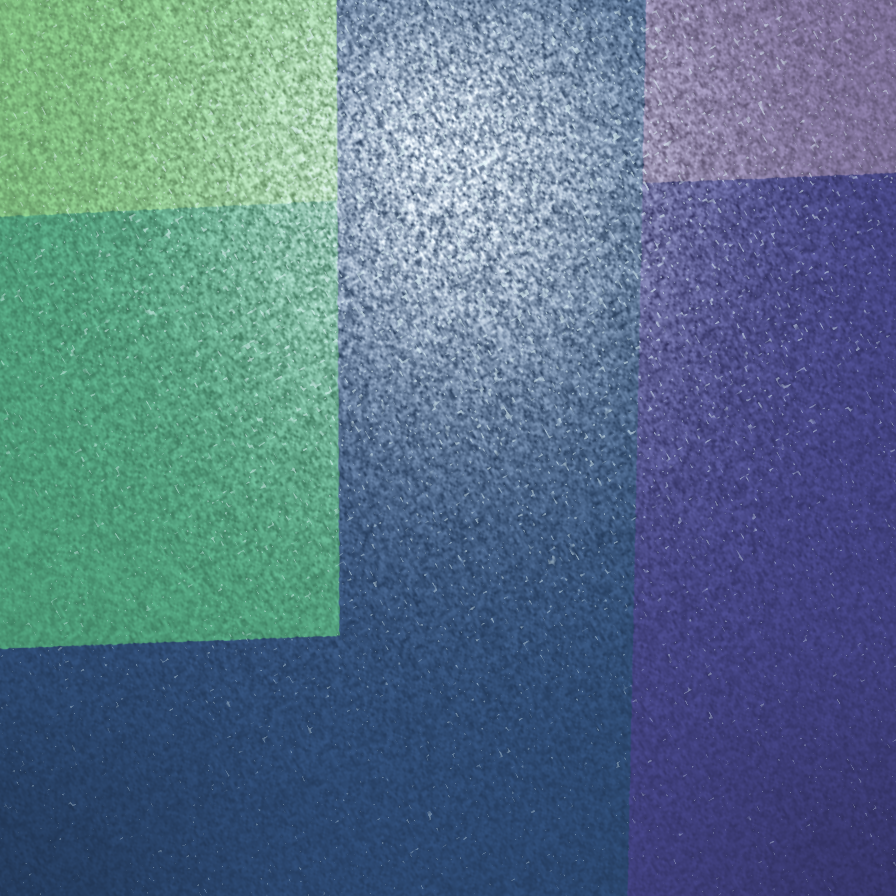
Give the GLSL for this background, as a Shadertoy shader.

```glsl
// Overlapping green, navy and violet panels on grainy, glittering foil lit by a soft lamp glow.

// Integer hash of a lattice cell, result in 0..1
float hash(vec2 cell) {
    uvec2 q = uvec2(ivec2(cell)) * uvec2(1597334673u, 3812015801u);
    uint h = (q.x ^ q.y) * 1597334673u;
    h = (h ^ (h >> 15)) * 2246822519u;
    h ^= h >> 13;
    return float(h >> 8) / 16777216.0;
}

// Smooth value noise
float noise(vec2 p) {
    vec2 i = floor(p), f = fract(p);
    f = f * f * (3.0 - 2.0 * f);
    return mix(mix(hash(i), hash(i + vec2(1, 0)), f.x),
               mix(hash(i + vec2(0, 1)), hash(i + vec2(1, 1)), f.x), f.y);
}

// Antialiased step: 1 where the signed distance is positive
float inside(float d) {
    float w = 1.0 / iResolution.y;
    return smoothstep(-w, w, d);
}

void mainImage(out vec4 fragColor, in vec2 fragCoord) {
    vec2 uv = fragCoord / iResolution.xy;

    // Embossed grain, stretched along a slight diagonal
    vec2 slanted = mat2(0.86, -0.5, 0.5, 0.86) * uv;
    float coarse = noise(slanted * vec2(270.0, 210.0) + 400.0);
    float fine = noise(slanted * vec2(430.0, 350.0) + 900.0);
    float grain = (0.55 * coarse + 0.45 * fine - 0.5) * 2.0;

    // Panel edges are slightly tilted and roughened by the grain
    vec2 p = uv + 0.0012 * grain;
    float green = inside(0.379 - 0.005 * (p.y - 0.29) - p.x)
                * inside(p.y - 0.276 - 0.038 * p.x);
    float lime = green * inside(p.y - 0.758 - 0.048 * p.x);
    float violet = inside(p.x - 0.7005 - 0.021 * p.y);
    float mauve = violet * inside(p.y - 0.766 - 0.041 * p.x);

    // Flat panel colours
    vec3 color = mix(vec3(0.165, 0.275, 0.435), vec3(0.19, 0.31, 0.47), uv.y);
    color = mix(color, vec3(0.29, 0.60, 0.46), green);
    color = mix(color, vec3(0.47, 0.71, 0.47), lime);
    color = mix(color, vec3(0.25, 0.25, 0.50), violet);
    color = mix(color, vec3(0.47, 0.42, 0.58), mauve);

    // Shading towards the lower corners
    color *= 1.0 - 0.15 * smoothstep(0.35, 0.0, uv.y) * smoothstep(0.1, 0.5, abs(uv.x - 0.5));

    // Lamp reflection: a bright core inside a wide halo
    vec2 d = uv - vec2(0.5, 0.82);
    vec2 core = d / vec2(0.24, d.y > 0.0 ? 0.24 : 0.30);
    float glow = exp(-dot(core, core));
    float halo = exp(-dot(d, d) / 0.25);

    // Grain breaks the reflection into glints and darker pits
    color *= 1.0 + grain * (0.13 + 0.2 * halo);
    float sheen = 0.58 * glow * (1.0 + 0.95 * grain) + 0.05 * halo * (1.0 + grain);
    color = mix(color, vec3(0.95, 0.98, 1.0), clamp(sheen, 0.0, 1.0));

    // Sparse sparkles, denser near the lamp
    float glitter = noise(slanted * vec2(300.0, 240.0) + 1700.0);
    float sparkle = smoothstep(0.93 - 0.22 * halo, 1.0, glitter);
    color = mix(color, vec3(0.88, 0.96, 0.97), sparkle * (0.3 + 0.4 * halo));

    fragColor = vec4(clamp(color, 0.0, 1.0), 1.0);
}
```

+ + + + +

> PROBLEM TO WORK ON: Before you return the listing, strip out its pictures; all else must match exactly.

> ANSWER SPACE:
Give the GLSL for this background, as a Shadertoy shader.

```glsl
// Overlapping green, navy and violet panels on grainy, glittering foil lit by a soft lamp glow.

// Integer hash of a lattice cell, result in 0..1
float hash(vec2 cell) {
    uvec2 q = uvec2(ivec2(cell)) * uvec2(1597334673u, 3812015801u);
    uint h = (q.x ^ q.y) * 1597334673u;
    h = (h ^ (h >> 15)) * 2246822519u;
    h ^= h >> 13;
    return float(h >> 8) / 16777216.0;
}

// Smooth value noise
float noise(vec2 p) {
    vec2 i = floor(p), f = fract(p);
    f = f * f * (3.0 - 2.0 * f);
    return mix(mix(hash(i), hash(i + vec2(1, 0)), f.x),
               mix(hash(i + vec2(0, 1)), hash(i + vec2(1, 1)), f.x), f.y);
}

// Antialiased step: 1 where the signed distance is positive
float inside(float d) {
    float w = 1.0 / iResolution.y;
    return smoothstep(-w, w, d);
}

void mainImage(out vec4 fragColor, in vec2 fragCoord) {
    vec2 uv = fragCoord / iResolution.xy;

    // Embossed grain, stretched along a slight diagonal
    vec2 slanted = mat2(0.86, -0.5, 0.5, 0.86) * uv;
    float coarse = noise(slanted * vec2(270.0, 210.0) + 400.0);
    float fine = noise(slanted * vec2(430.0, 350.0) + 900.0);
    float grain = (0.55 * coarse + 0.45 * fine - 0.5) * 2.0;

    // Panel edges are slightly tilted and roughened by the grain
    vec2 p = uv + 0.0012 * grain;
    float green = inside(0.379 - 0.005 * (p.y - 0.29) - p.x)
                * inside(p.y - 0.276 - 0.038 * p.x);
    float lime = green * inside(p.y - 0.758 - 0.048 * p.x);
    float violet = inside(p.x - 0.7005 - 0.021 * p.y);
    float mauve = violet * inside(p.y - 0.766 - 0.041 * p.x);

    // Flat panel colours
    vec3 color = mix(vec3(0.165, 0.275, 0.435), vec3(0.19, 0.31, 0.47), uv.y);
    color = mix(color, vec3(0.29, 0.60, 0.46), green);
    color = mix(color, vec3(0.47, 0.71, 0.47), lime);
    color = mix(color, vec3(0.25, 0.25, 0.50), violet);
    color = mix(color, vec3(0.47, 0.42, 0.58), mauve);

    // Shading towards the lower corners
    color *= 1.0 - 0.15 * smoothstep(0.35, 0.0, uv.y) * smoothstep(0.1, 0.5, abs(uv.x - 0.5));

    // Lamp reflection: a bright core inside a wide halo
    vec2 d = uv - vec2(0.5, 0.82);
    vec2 core = d / vec2(0.24, d.y > 0.0 ? 0.24 : 0.30);
    float glow = exp(-dot(core, core));
    float halo = exp(-dot(d, d) / 0.25);

    // Grain breaks the reflection into glints and darker pits
    color *= 1.0 + grain * (0.13 + 0.2 * halo);
    float sheen = 0.58 * glow * (1.0 + 0.95 * grain) + 0.05 * halo * (1.0 + grain);
    color = mix(color, vec3(0.95, 0.98, 1.0), clamp(sheen, 0.0, 1.0));

    // Sparse sparkles, denser near the lamp
    float glitter = noise(slanted * vec2(300.0, 240.0) + 1700.0);
    float sparkle = smoothstep(0.93 - 0.22 * halo, 1.0, glitter);
    color = mix(color, vec3(0.88, 0.96, 0.97), sparkle * (0.3 + 0.4 * halo));

    fragColor = vec4(clamp(color, 0.0, 1.0), 1.0);
}
```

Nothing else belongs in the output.